Assigned task: Return all lines from the entries below in which the word "hand" is present.

Data for review:
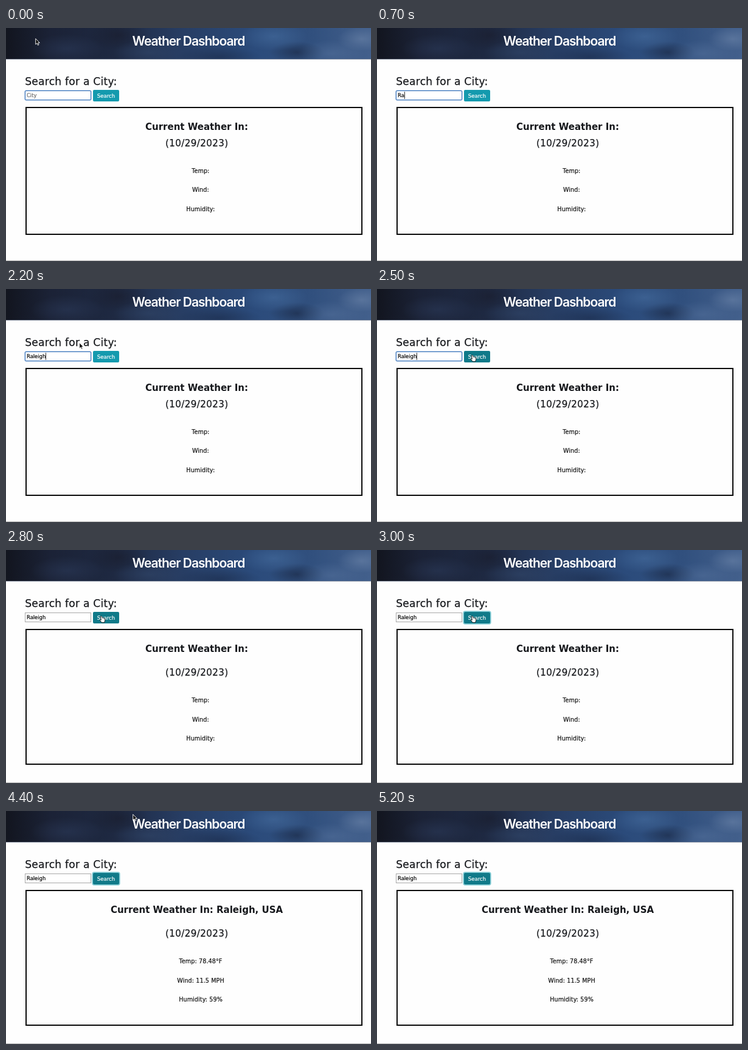
An HTML page for the animation above (5.3 s loop, 600 px wide and 384 px high).

```html
<!DOCTYPE html>
<html lang="en">
<head>
<meta charset="utf-8">
<title>Weather Dashboard</title>
<style>
  html, body { margin: 0; width: 100%; height: 100%; overflow: hidden; background: #fefefe; }
  body { position: relative; font-family: "DejaVu Sans", Verdana, sans-serif; }
  body > * { position: absolute; box-sizing: border-box; }

  header {
    left: 0; top: 0; width: 600px; height: 51px; box-shadow: 0 1px #8f98a8;
    background:
      radial-gradient(ellipse 40px 20px at 585px 18px, #7189ad80, transparent),
      radial-gradient(ellipse 55px 22px at 535px 42px, #5f7ba566, transparent),
      radial-gradient(ellipse 55px 24px at 440px 14px, #4a73a580, transparent),
      radial-gradient(ellipse 45px 18px at 478px 40px, #1c2c4ab3, transparent),
      radial-gradient(ellipse 70px 18px at 350px 48px, #1b2c4c99, transparent),
      radial-gradient(ellipse 60px 20px at 235px 40px, #34496c80, transparent),
      radial-gradient(ellipse 50px 26px at 185px 12px, #191c2b99, transparent),
      radial-gradient(ellipse 60px 24px at 100px 34px, #2d3d5e80, transparent),
      linear-gradient(90deg, #12151f, #1b2236 12%, #1e2942 30%, #273d63 48%, #2b4b7b 68%, #31507e 84%, #43608c);
  }

  svg { left: 0; top: 0; width: 600px; height: 384px; overflow: hidden; }
  .title { font: 600 21px Inter, sans-serif; letter-spacing: -1.02px; fill: #fff; }
  .label { font-size: 17.1px; letter-spacing: .24px; fill: #16181c; stroke: #16181c; stroke-width: .25px; }
  .mid { text-anchor: middle; }
  .place { font-size: 15px; font-weight: bold; fill: #16181c; }
  .date { font-size: 15px; letter-spacing: .45px; fill: #16181c; stroke: #16181c; stroke-width: .25px; }
  .facts { font-size: 9.6px; letter-spacing: .1px; fill: #111; stroke: #111; stroke-width: .2px; }

  .card { left: 32px; top: 130px; width: 554px; height: 211px; border: 2px solid #0a0a0a; }
  .rule { left: 0; top: 383px; width: 600px; height: 1px; background: #b4b4b4; }

  .field { left: 31px; top: 103px; width: 109px; height: 16px; border: 1px solid #2f6db8; border-radius: 2px; background: #fff; box-shadow: 0 0 0 .5px #2f6db880; }
  .blur { left: 30px; top: 102px; width: 111px; height: 18px; background: #fefefe; }
  .blur::after { content: ""; position: absolute; inset: 1px; border: 1px solid #a8a8a8; background: #fff; }
  .hint, .typed { left: 34px; top: 105px; height: 12px; font-size: 8.4px; line-height: 12px; white-space: nowrap; -webkit-text-stroke: .2px; }
  .hint { color: #6a6a6a; }
  .typed { box-sizing: content-box; overflow: hidden; width: 0; color: #000; border-right: 1px solid transparent; }

  .button {
    left: 143px; top: 102px; width: 43px; height: 19px; border-radius: 2px; background: #149aae;
    color: #fff; font-size: 8.6px; line-height: 20px; text-align: center; -webkit-text-stroke: .2px;
  }

  .pointer { left: 0; top: 0; width: 12px; height: 15px; overflow: visible; }

  /* timeline: 1% = 53 ms */
  .card, .low, .typed, .hint, .idle, .done, .blur, .pointer, .arrow, .hand { animation: 5300ms step-end infinite; }
  .button { animation: press 5300ms linear infinite; }
  .card { animation-name: grow; }
  .low { animation-name: drop; }
  .typed { animation-name: type; }
  .hint { animation-name: hint; }
  .idle { animation-name: idle; }
  .done { animation-name: done; }
  .blur { animation-name: blur; }
  .pointer { animation-name: move; }
  .arrow { animation-name: arrow; }
  .hand { animation-name: hand; }

  @keyframes grow { 52.83%, 100% { height: 224px; } }
  @keyframes drop { 0% { transform: none; } 52.83%, 100% { transform: translateY(12.7px); } }
  @keyframes hint { 0% { opacity: 1; } 9.43%, 100% { opacity: 0; } }
  @keyframes blur { 0% { opacity: 0; } 52.83%, 100% { opacity: 1; } }
  @keyframes idle { 0% { opacity: 1; } 58.49%, 100% { opacity: 0; } }
  @keyframes done { 0% { opacity: 0; } 58.49%, 100% { opacity: 1; } }
  @keyframes type {
    0% { width: 0; border-color: transparent; }
    9.43% { width: .69em; border-color: #333; }
    13.2% { width: 1.27em; border-color: #333; }
    15.09% { width: 1.55em; border-color: #333; }
    16.98% { width: 2.17em; border-color: #333; }
    18.86% { width: 2.45em; border-color: #333; }
    20.75% { width: 3.09em; border-color: #333; }
    22.64% { width: 3.73em; border-color: #333; }
    52.83%, 100% { width: 3.8em; border-color: transparent; }
  }
  @keyframes press {
    0%, 44% { background: #149aae; box-shadow: 0 0 0 0 #86cdd600; }
    47.1%, 52.5% { background: #107a89; box-shadow: 0 0 0 0 #86cdd600; }
    55.6%, 100% { background: #107a89; box-shadow: 0 0 0 1.7px #86cdd6; }
  }
  @keyframes move {
    0% { transform: translate(48px, 17px); opacity: 1; }
    9.43% { transform: translate(48px, 17px); opacity: 0; }
    30.18% { transform: translate(48px, 17px); opacity: 1; }
    32.07% { transform: translate(49px, 17px); opacity: 1; }
    33.96% { transform: translate(51px, 21px); opacity: 1; }
    35.84% { transform: translate(56px, 33px); opacity: 1; }
    37.73% { transform: translate(64px, 50px); opacity: 1; }
    39.62% { transform: translate(92px, 70px); opacity: 1; }
    41.5% { transform: translate(120px, 88px); opacity: 1; }
    43.39% { transform: translate(139px, 101px); opacity: 1; }
    45.28% { transform: translate(151px, 107px); opacity: 1; }
    47.16% { transform: translate(153px, 108px); opacity: 1; }
    75.47% { transform: translate(155px, 105px); opacity: 1; }
    77.35% { transform: translate(165px, 86px); opacity: 1; }
    79.24% { transform: translate(178px, 60px); opacity: 1; }
    81.13% { transform: translate(194px, 30px); opacity: 1; }
    83.01% { transform: translate(208px, 5px); opacity: 1; }
    84.9%, 100% { transform: translate(216px, -20px); opacity: 0; }
  }
  @keyframes arrow { 0% { opacity: 1; } 45.28% { opacity: 0; } 77.35%, 100% { opacity: 1; } }
  @keyframes hand { 0% { opacity: 0; } 45.28% { opacity: 1; } 77.35%, 100% { opacity: 0; } }
</style>
</head>
<body>
  <header></header>
  <div class="card"></div>
  <div class="rule"></div>

  <svg viewBox="0 0 600 384">
    <text class="title mid" x="300" y="29.3">Weather Dashboard</text>
    <text class="label" x="31.2" y="94">Search for a City:</text>
    <g class="mid">
      <g class="place">
        <text class="idle" x="313.5" y="168.3">Current Weather In:</text>
        <text class="done" x="313.5" y="168.3">Current Weather In: Raleigh, USA</text>
      </g>
      <g class="low">
        <text class="date" x="313.7" y="194.6">(10/29/2023)</text>
        <g class="facts idle">
          <text x="319.8" y="238.5">Temp:</text>
          <text x="319.8" y="270">Wind:</text>
          <text x="319.8" y="301.5">Humidity:</text>
        </g>
        <g class="facts done">
          <text x="320" y="238.5">Temp: 78.48°F</text>
          <text x="320" y="270">Wind: 11.5 MPH</text>
          <text x="320" y="301.5">Humidity: 59%</text>
        </g>
      </g>
    </g>
  </svg>

  <div class="field"></div>
  <div class="blur"></div>
  <div class="hint">City</div>
  <div class="typed">Raleigh</div>
  <div class="button">Search</div>

  <svg class="pointer" viewBox="0 0 12 15">
    <path class="arrow" d="M.7 .5V10L2.9 8 4.3 11.3 6 10.6 4.6 7.4H7.4Z" fill="#111" stroke="#fff" stroke-width=".9"/>
    <path class="hand" d="M2.6 1.2Q3.6 .2 4.3 1.4L5.2 4 Q6 3.3 6.8 4.2 7.6 3.7 8.3 4.7 9.6 4.3 9.8 6L9.6 8.6 8.6 11.6H4.4L1.2 7.6Q1 6.4 2.4 6.8L3.4 7.4 2.4 2.4Z" fill="#fff" stroke="#111" stroke-width=".9"/>
  </svg>
</body>
</html>
```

Task result:
  .card, .low, .typed, .hint, .idle, .done, .blur, .pointer, .arrow, .hand { animation: 5300ms step-end infinite; }
  .hand { animation-name: hand; }
  @keyframes hand { 0% { opacity: 0; } 45.28% { opacity: 1; } 77.35%, 100% { opacity: 0; } }
    <path class="hand" d="M2.6 1.2Q3.6 .2 4.3 1.4L5.2 4 Q6 3.3 6.8 4.2 7.6 3.7 8.3 4.7 9.6 4.3 9.8 6L9.6 8.6 8.6 11.6H4.4L1.2 7.6Q1 6.4 2.4 6.8L3.4 7.4 2.4 2.4Z" fill="#fff" stroke="#111" stroke-width=".9"/>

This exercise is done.